Higher Taxes From Oil, Rising Interest Rates Keep State Borrowings In Check

States have borrowed only about half of what they had indicated at the start of the April-June quarter, as increased tax collections from petroleum products allowed them to turn away funding at higher costs.

In the ten auctions of State Development Loans (SDLs) held between April-June 2018, states borrowed Rs 66,788 crore, shows data collated by BloombergQuint. This is only about half the borrowing amount of between Rs 1.16 lakh crore and Rs 1.28 lakh crore indicated by states at the start of the quarter. The final SDL auction of the quarter is scheduled for June 26, in which banks are indicated to borrow up to Rs 7490 crore.

“We may end this quarter with just a jump (in state borrowings) of 12-13 percent percent, which is a far cry from the doubling of borrowings that was indicated in the calendar put out by the RBI,” said Aditi Nayar, prinicipal economist at ICRA.

The borrowing amounts indicated by states in April were nearly double of what they had borrowed in the first quarter of last year.
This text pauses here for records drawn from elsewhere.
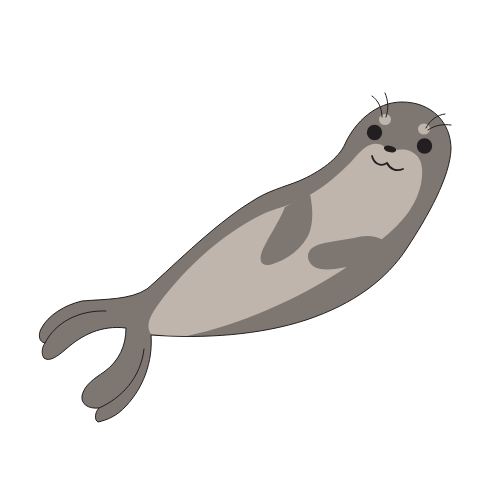
<!DOCTYPE html>
<html lang="en">
<head>
<meta charset="utf-8">
<title>Seal</title>
<style>
:root { --paper: #fff; --fur: #7e7671; --belly: #bfb5ad; --ink: #231f20; }
html, body { margin: 0; background: var(--paper); overflow: hidden; }
svg { display: block; width: 500px; height: 500px; }
.fur { fill: var(--fur); }
.belly { fill: var(--belly); }
.ink { fill: var(--ink); }
.outline { stroke: var(--ink); stroke-width: 1; stroke-linejoin: round; }
.line { fill: none; stroke: var(--ink); stroke-width: 1; stroke-linecap: round; }
.mouth { stroke-width: 1.8; }
</style>
</head>
<body>
<svg viewBox="0 0 500 500" role="img" aria-label="Grey seal lying on its back">
  <g id="body">
    <path class="fur outline" d="M345 144C355 122 376 102 402 102C432 102 451 123 451 149C450 177 428 216 407 248C387 279 354 304 306 320C260 335 204 339 151 335C153 362 143 388 126 406C117 416 107 420 98 422C94 420 95 412 99 408C88 409 81 404 82 396C84 385 95 378 104 372C119 361 126 346 126 328C101 325 82 335 66 349C57 357 49 362 44 358C41 354 42 347 45 343C39 342 38 335 41 329C48 315 65 305 82 301C105 299 130 300 147 289C165 274 213 225 251 202C267 191 284 187 299 181C320 172 339 158 345 144Z"/>
    <path class="belly" d="M151 334C145 325 151 314 160 302C187 266 224 233 261 215C275 208 291 206 306 197C327 186 338 174 350 163C358 154 364 146 373 144C381 143 385 147 390 151C396 150 405 148 412 152C422 157 424 169 421 184C416 207 401 224 381 240C368 250 358 260 344 269C298 299 242 324 187 336C174 336 162 335 151 334Z"/>
  </g>
  <g id="flippers" class="fur">
    <path d="M285 207C278 224 269 236 263 249C258 260 261 266 269 265C286 261 304 248 310 231C314 218 312 204 310 194Z"/>
    <path d="M383 240C375 235 364 235 354 238C338 241 320 242 312 248C306 253 307 261 313 266C322 272 334 269 348 267L361 272L388 253Z"/>
  </g>
  <g id="tail-lines" class="line">
    <path d="M45 343C55 323 78 310 106 311"/>
    <path d="M99 408C122 398 141 377 144 349"/>
  </g>
  <g id="face">
    <ellipse class="belly" cx="385" cy="119.500" rx="6" ry="5.500"/>
    <ellipse class="belly" cx="424" cy="129" rx="6" ry="5.500"/>
    <g id="whiskers" class="line">
      <path d="M382 117C382 108 378 100 372 96"/>
      <path d="M386 117C389 108 388 100 385 93"/>
      <path d="M426 128C430 120 437 115 445 114"/>
      <path d="M428 130C435 125 443 124 451 125"/>
    </g>
    <circle class="ink" cx="374.500" cy="132.500" r="7.700"/>
    <circle class="ink" cx="424.500" cy="146" r="7.700"/>
    <ellipse class="ink" cx="390" cy="149" rx="6.300" ry="3.200" transform="rotate(13 390 149)"/>
    <path class="line mouth" d="M372 156C374 164 381 167 387 163C390 169 396 172 403 169"/>
  </g>
</svg>
</body>
</html>
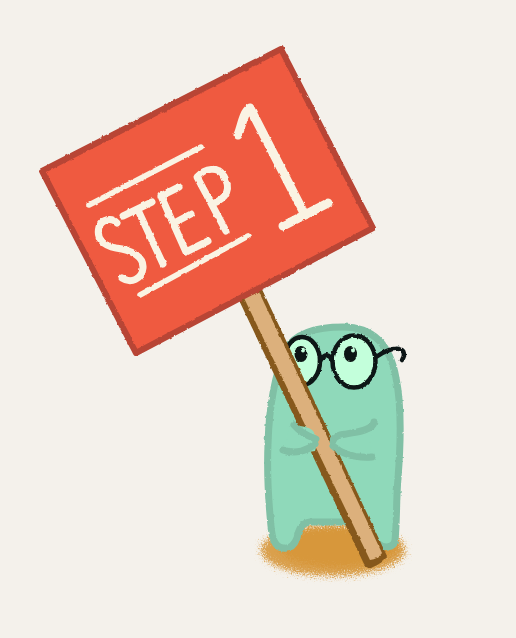
<!DOCTYPE html>
<html lang="en">
<head>
<meta charset="utf-8">
<title>Step 1</title>
<style>
  :root {
    --paper: #f4f1eb;
    --board: #ef5a41;
    --board-edge: #b84535;
    --chalk: #faf3e3;
    --wood: #dcb07c;
    --wood-edge: #86591b;
    --skin: #8fd9ba;
    --skin-edge: #80c0a5;
    --lens: #c3ffdb;
    --ink: #0d1414;
    --sand: #d7973b;
  }
  html, body { margin: 0; background: var(--paper); overflow: hidden; }
  .canvas { display: block; width: 516px; height: 638px; background: var(--paper); }
  .canvas path, .canvas line { stroke-linecap: round; stroke-linejoin: round; }
  .ground { fill: var(--sand); }
  .body { fill: var(--skin); stroke: var(--skin-edge); stroke-width: 7; }
  .arm { fill: none; stroke: var(--skin-edge); stroke-width: 7; }
  .hand { fill: var(--skin); }
  .lens { fill: var(--lens); stroke: var(--ink); stroke-width: 4.5; }
  .frame { fill: none; stroke: var(--ink); stroke-width: 4.5; }
  .pupil { fill: var(--ink); }
  .glint { fill: var(--lens); }
  .pole-edge { fill: var(--wood-edge); }
  .pole { fill: var(--wood); }
  .board { fill: var(--board); stroke: var(--board-edge); stroke-width: 6; }
  .lettering { fill: none; stroke: var(--chalk); stroke-width: 7; }
  .numeral { stroke-width: 9; }
  .rule { stroke-width: 5.5; }
</style>
</head>
<body>
<svg class="canvas" viewBox="0 0 516 638" role="img" aria-label="A green creature in round glasses holds up a red sign that reads Step 1">
  <defs>
    <filter id="crayon" x="-10%" y="-10%" width="120%" height="120%">
      <feTurbulence type="fractalNoise" baseFrequency="0.22" numOctaves="2" seed="4" result="noise"/>
      <feDisplacementMap in="SourceGraphic" in2="noise" scale="2.6" xChannelSelector="R" yChannelSelector="G"/>
    </filter>
    <filter id="grain" x="-15%" y="-30%" width="130%" height="160%">
      <feGaussianBlur stdDeviation="2.5" result="soft"/>
      <feTurbulence type="fractalNoise" baseFrequency="0.7" numOctaves="2" seed="9" result="noise"/>
      <feDisplacementMap in="soft" in2="noise" scale="16" xChannelSelector="R" yChannelSelector="G"/>
    </filter>
  </defs>

  <g id="ground" filter="url(#grain)">
    <ellipse class="ground" cx="333" cy="550" rx="72" ry="26" opacity=".9"/>
    <ellipse class="ground" cx="338" cy="547" rx="58" ry="20"/>
  </g>

  <g id="creature" filter="url(#crayon)">
    <path class="body" d="M286 349C295 334 316 327 343 327C372 327 390 344 396 378C401 402 401 440 398 478C396 502 397 522 395 540C394 548 384 549 377 543C370 538 364 529 354 522L310 522C302 523 299 528 297 538C294 546 289 549 283 548C274 547 272 537 271 526C268 496 267 468 268 444C269 408 275 374 286 349Z"/>
  </g>

  <g id="glasses" filter="url(#crayon)">
    <ellipse class="lens" cx="302" cy="361" rx="18" ry="24"/>
    <ellipse class="lens" cx="354" cy="361.5" rx="21.5" ry="26"/>
    <path class="frame" d="M320 361Q327 350 332 360M376 357C386 350 393 348 399 349C405 350 405 356 402 360"/>
    <ellipse class="pupil" cx="301" cy="354" rx="6.5" ry="8"/>
    <ellipse class="pupil" cx="350.500" cy="354" rx="6.500" ry="8"/>
    <ellipse class="glint" cx="303" cy="350" rx="2" ry="2.500"/>
    <ellipse class="glint" cx="353" cy="350" rx="2" ry="2.500"/>
  </g>

  <g id="pole" filter="url(#crayon)">
    <path class="pole-edge" d="M237 296L260 285L387 556Q385 562 371 568Q367 569 364 564Z"/>
    <path class="pole" d="M244 298L259 292L382 553Q378 559 370 560Z"/>
  </g>

  <g id="arms" filter="url(#crayon)">
    <path class="hand" d="M290 423C304 429 311 424 316 436Q318 443 315 451Q303 454 284 449Z"/>
    <path class="hand" d="M372 424C357 435 340 427 331 436Q328 443 333 450L370 456Z"/>
    <path class="arm" d="M294 425C300 432 307 436 316 439M283 450C296 455 308 450 315 444"/>
    <path class="arm" d="M374 422C373 430 358 432 346 434C337 435 334 437 333 441M333 446C344 456 358 458 372 457"/>
  </g>

  <g id="sign" filter="url(#crayon)">
    <path class="board" d="M42 171L281 49L373 228L136 353Z"/>
    <g class="lettering" role="img" aria-label="STEP 1">
      <line class="rule" x1="89" y1="205" x2="201" y2="147"/>
      <path id="letter-s" d="M117 223C112 217 102 219 99 227C96 238 103 246 116 248C132 250 144 257 143 268C142 279 131 284 122 278"/>
      <path id="letter-t" d="M123 216L152 202M138 210L163 264"/>
      <path id="letter-e" d="M179 187L161 196L186 252L208 241M174 223L191 214"/>
      <path id="letter-p" d="M226 231L197 177C205 168 218 166 224 176C231 188 228 198 212 204"/>
      <line class="rule" x1="140" y1="295" x2="248" y2="236"/>
      <path id="numeral-one" class="numeral" d="M238 135C242 125 243 113 250 108L305 215"/>
      <line class="numeral" x1="283" y1="226" x2="328" y2="203"/>
    </g>
  </g>
</svg>
</body>
</html>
This had spooked bond markets and added to concerns of an over-supply of government bonds at a time when demand is weak.

However, states have managed to contain these borrowings.

One reason for this is that higher oil prices led to increased tax revenue from petroleum products. Also, after a period of uncertainty on the timeline for devolution of central direct taxes, the union government has said that states will get their share on a monthly basis.

The value added tax levied by state governments, is an ad-valorem tax. As oil prices have risen, VAT collections have followed and states have benefited, said Devendra Pant, chief economist at India Ratings. He added that GST collections have also been stronger than in past months, easing pressure on state finances.

Borrowing costs for states increased by 40-60 basis points over the April-June quarter, in line with the increase in the benchmark central government bond yields. Given the improvement in revenue balance of states, they were in a position to turn away higher cost borrowings.

Data on individual auctions shows that states borrowed a fraction of the planned amount at each auction. The data shows that adequate bids were received to cover the planned borrowing. However, states avoided accepting bids at the elevated rates, said Pant.

Interest on state development loans is typically at a spread of 40-50 basis points over benchmark bonds. Additionally, buy backs by the central government are common but are minimal in case of state governments. Borrowing at these rates could have a negative impact on the state’s finances.
Devendra Pant, Chief Economist, India Ratings and Research